**Exercise:** Please retype the data in full and exactly; the pictures are not part of the copy.
Start of The data
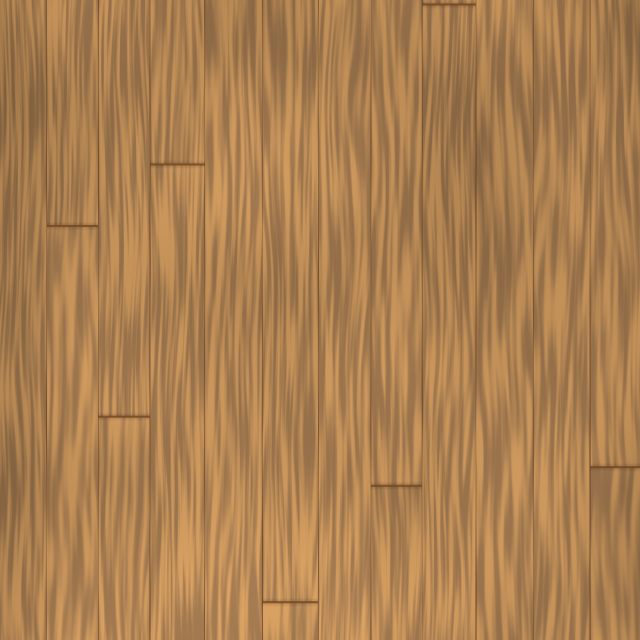
This texture is drawn by a three.js fragment shader. Its source:

```glsl
varying vec2 vUv;

const int PLANKS = 12;
const float PITCH = 0.0849;          // mean plank width
const float FIRST_SEAM = -0.0163;
const float SEAM_JITTER = 0.0045;
const float SEAM_WIDTH = 0.0014;
const float JOINT_WIDTH = 0.0026;
// Height of the end joint in each plank, -1 for an unbroken plank
const vec4 JOINTS_LEFT = vec4(-1.0, 0.647, 0.349, 0.743);
const vec4 JOINTS_MIDDLE = vec4(-1.0, 0.059, -1.0, 0.241);
const vec4 JOINTS_RIGHT = vec4(0.993, -1.0, -1.0, 0.270);

const vec2 GRAIN_SCALE = vec2(125.0, 6.5);
const vec2 FIBRE_SCALE = vec2(240.0, 11.0);
const float GRAIN_WARP = 0.011;
const float BOARD_TINT = 0.05;
const float MOTTLE = 0.09;
const float EDGE_SHADE = 0.07;

const vec3 LIGHT_WOOD = vec3(0.79, 0.585, 0.355);
const vec3 DARK_WOOD = vec3(0.575, 0.43, 0.285);
const vec3 SEAM_COLOR = vec3(0.40, 0.26, 0.14);
const vec3 JOINT_COLOR = vec3(0.45, 0.27, 0.12);

float hash(float n) {
  return fract(sin(n * 12.9898 + 4.137) * 43758.545);
}

vec2 gradient(vec2 cell) {
  float a = 6.28318 * fract(sin(dot(cell, vec2(127.1, 311.7))) * 43758.545);
  return vec2(cos(a), sin(a));
}

// Gradient noise, roughly -1 to 1
float noise(vec2 p) {
  vec2 i = floor(p);
  vec2 f = p - i;
  vec2 u = f * f * f * (f * (f * 6.0 - 15.0) + 10.0);
  float a = dot(gradient(i), f);
  float b = dot(gradient(i + vec2(1.0, 0.0)), f - vec2(1.0, 0.0));
  float c = dot(gradient(i + vec2(0.0, 1.0)), f - vec2(0.0, 1.0));
  float d = dot(gradient(i + vec2(1.0, 1.0)), f - vec2(1.0, 1.0));
  return 1.5 * mix(mix(a, b, u.x), mix(c, d, u.x), u.y);
}

float seamX(float i) {
  return FIRST_SEAM + i * PITCH + SEAM_JITTER * cos(1.2 * (i - 6.0));
}

// Picks one component of a vec4 by its index
float pick(vec4 v, float index) {
  return dot(v, vec4(equal(vec4(0.0, 1.0, 2.0, 3.0), vec4(index))));
}

float jointY(float plank) {
  if (plank < 4.0) return pick(JOINTS_LEFT, plank);
  if (plank < 8.0) return pick(JOINTS_MIDDLE, plank - 4.0);
  return pick(JOINTS_RIGHT, plank - 8.0);
}

float line(float d, float width) {
  return 1.0 - smoothstep(0.25 * width, width, abs(d));
}

// Light to dark streaks of one board
float woodGrain(vec2 uv, float board) {
  float seed = hash(board + 31.0);
  float density = mix(0.6, 1.3, hash(board + 7.0));
  vec2 shift = vec2(seed * 61.0, board * 17.3);
  vec2 p = uv;
  p.x += GRAIN_WARP * noise(uv * vec2(13.0, 3.2) + shift);
  p.x += (seed - 0.5) * 0.035 * uv.y;
  float streak = noise(p * GRAIN_SCALE * vec2(density, 1.0) + shift);
  float fibre = noise(p * FIBRE_SCALE * vec2(density, 1.0) + shift + 43.0);
  float broad = noise(p * vec2(38.0, 3.0) + shift + 19.0);
  return smoothstep(-0.65, 0.65, streak + 0.38 * fibre + 0.3 * broad);
}

void main() {
  // Plank index and nearest seam
  float plank = 0.0;
  float seam = 0.0;
  for (int i = 1; i <= PLANKS; i++) {
    float index = float(i);
    float d = vUv.x - seamX(index);
    plank += step(0.0, d);
    float wear = noise(vec2(index * 9.7, vUv.y * 5.0 + index * 3.1));
    float strength = clamp(0.5 + 0.5 * wear, 0.15, 0.85);
    seam = max(seam, strength * line(d, SEAM_WIDTH));
  }
  plank = min(plank, float(PLANKS - 1));

  // Boards above and below a joint differ
  float joint = vUv.y - jointY(plank);
  float board = plank + float(PLANKS) * step(joint, 0.0);
  float grain = woodGrain(vUv, board);
  vec3 color = mix(LIGHT_WOOD, DARK_WOOD, 0.04 + 0.92 * grain);

  // Board tint, broad mottling and darker sides
  float tone = 1.0 + BOARD_TINT * (hash(board + 53.0) - 0.5);
  tone += MOTTLE * noise(vUv * vec2(3.0, 3.6) + 5.3);
  tone += 0.05 * (0.5 - vUv.y);
  tone -= EDGE_SHADE * smoothstep(0.38, 0.5, abs(vUv.x - 0.5));
  color *= tone;

  // Seams, end joints and their soft shadow
  color = mix(color, SEAM_COLOR, seam);
  color *= 1.0 - 0.1 * line(joint, 3.0 * JOINT_WIDTH);
  color = mix(color, JOINT_COLOR, 0.8 * line(joint, JOINT_WIDTH));

  gl_FragColor = vec4(color, 1.0);
}
```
End of The data
**Answer for the task:**
This texture is drawn by a three.js fragment shader. Its source:

```glsl
varying vec2 vUv;

const int PLANKS = 12;
const float PITCH = 0.0849;          // mean plank width
const float FIRST_SEAM = -0.0163;
const float SEAM_JITTER = 0.0045;
const float SEAM_WIDTH = 0.0014;
const float JOINT_WIDTH = 0.0026;
// Height of the end joint in each plank, -1 for an unbroken plank
const vec4 JOINTS_LEFT = vec4(-1.0, 0.647, 0.349, 0.743);
const vec4 JOINTS_MIDDLE = vec4(-1.0, 0.059, -1.0, 0.241);
const vec4 JOINTS_RIGHT = vec4(0.993, -1.0, -1.0, 0.270);

const vec2 GRAIN_SCALE = vec2(125.0, 6.5);
const vec2 FIBRE_SCALE = vec2(240.0, 11.0);
const float GRAIN_WARP = 0.011;
const float BOARD_TINT = 0.05;
const float MOTTLE = 0.09;
const float EDGE_SHADE = 0.07;

const vec3 LIGHT_WOOD = vec3(0.79, 0.585, 0.355);
const vec3 DARK_WOOD = vec3(0.575, 0.43, 0.285);
const vec3 SEAM_COLOR = vec3(0.40, 0.26, 0.14);
const vec3 JOINT_COLOR = vec3(0.45, 0.27, 0.12);

float hash(float n) {
  return fract(sin(n * 12.9898 + 4.137) * 43758.545);
}

vec2 gradient(vec2 cell) {
  float a = 6.28318 * fract(sin(dot(cell, vec2(127.1, 311.7))) * 43758.545);
  return vec2(cos(a), sin(a));
}

// Gradient noise, roughly -1 to 1
float noise(vec2 p) {
  vec2 i = floor(p);
  vec2 f = p - i;
  vec2 u = f * f * f * (f * (f * 6.0 - 15.0) + 10.0);
  float a = dot(gradient(i), f);
  float b = dot(gradient(i + vec2(1.0, 0.0)), f - vec2(1.0, 0.0));
  float c = dot(gradient(i + vec2(0.0, 1.0)), f - vec2(0.0, 1.0));
  float d = dot(gradient(i + vec2(1.0, 1.0)), f - vec2(1.0, 1.0));
  return 1.5 * mix(mix(a, b, u.x), mix(c, d, u.x), u.y);
}

float seamX(float i) {
  return FIRST_SEAM + i * PITCH + SEAM_JITTER * cos(1.2 * (i - 6.0));
}

// Picks one component of a vec4 by its index
float pick(vec4 v, float index) {
  return dot(v, vec4(equal(vec4(0.0, 1.0, 2.0, 3.0), vec4(index))));
}

float jointY(float plank) {
  if (plank < 4.0) return pick(JOINTS_LEFT, plank);
  if (plank < 8.0) return pick(JOINTS_MIDDLE, plank - 4.0);
  return pick(JOINTS_RIGHT, plank - 8.0);
}

float line(float d, float width) {
  return 1.0 - smoothstep(0.25 * width, width, abs(d));
}

// Light to dark streaks of one board
float woodGrain(vec2 uv, float board) {
  float seed = hash(board + 31.0);
  float density = mix(0.6, 1.3, hash(board + 7.0));
  vec2 shift = vec2(seed * 61.0, board * 17.3);
  vec2 p = uv;
  p.x += GRAIN_WARP * noise(uv * vec2(13.0, 3.2) + shift);
  p.x += (seed - 0.5) * 0.035 * uv.y;
  float streak = noise(p * GRAIN_SCALE * vec2(density, 1.0) + shift);
  float fibre = noise(p * FIBRE_SCALE * vec2(density, 1.0) + shift + 43.0);
  float broad = noise(p * vec2(38.0, 3.0) + shift + 19.0);
  return smoothstep(-0.65, 0.65, streak + 0.38 * fibre + 0.3 * broad);
}

void main() {
  // Plank index and nearest seam
  float plank = 0.0;
  float seam = 0.0;
  for (int i = 1; i <= PLANKS; i++) {
    float index = float(i);
    float d = vUv.x - seamX(index);
    plank += step(0.0, d);
    float wear = noise(vec2(index * 9.7, vUv.y * 5.0 + index * 3.1));
    float strength = clamp(0.5 + 0.5 * wear, 0.15, 0.85);
    seam = max(seam, strength * line(d, SEAM_WIDTH));
  }
  plank = min(plank, float(PLANKS - 1));

  // Boards above and below a joint differ
  float joint = vUv.y - jointY(plank);
  float board = plank + float(PLANKS) * step(joint, 0.0);
  float grain = woodGrain(vUv, board);
  vec3 color = mix(LIGHT_WOOD, DARK_WOOD, 0.04 + 0.92 * grain);

  // Board tint, broad mottling and darker sides
  float tone = 1.0 + BOARD_TINT * (hash(board + 53.0) - 0.5);
  tone += MOTTLE * noise(vUv * vec2(3.0, 3.6) + 5.3);
  tone += 0.05 * (0.5 - vUv.y);
  tone -= EDGE_SHADE * smoothstep(0.38, 0.5, abs(vUv.x - 0.5));
  color *= tone;

  // Seams, end joints and their soft shadow
  color = mix(color, SEAM_COLOR, seam);
  color *= 1.0 - 0.1 * line(joint, 3.0 * JOINT_WIDTH);
  color = mix(color, JOINT_COLOR, 0.8 * line(joint, JOINT_WIDTH));

  gl_FragColor = vec4(color, 1.0);
}
```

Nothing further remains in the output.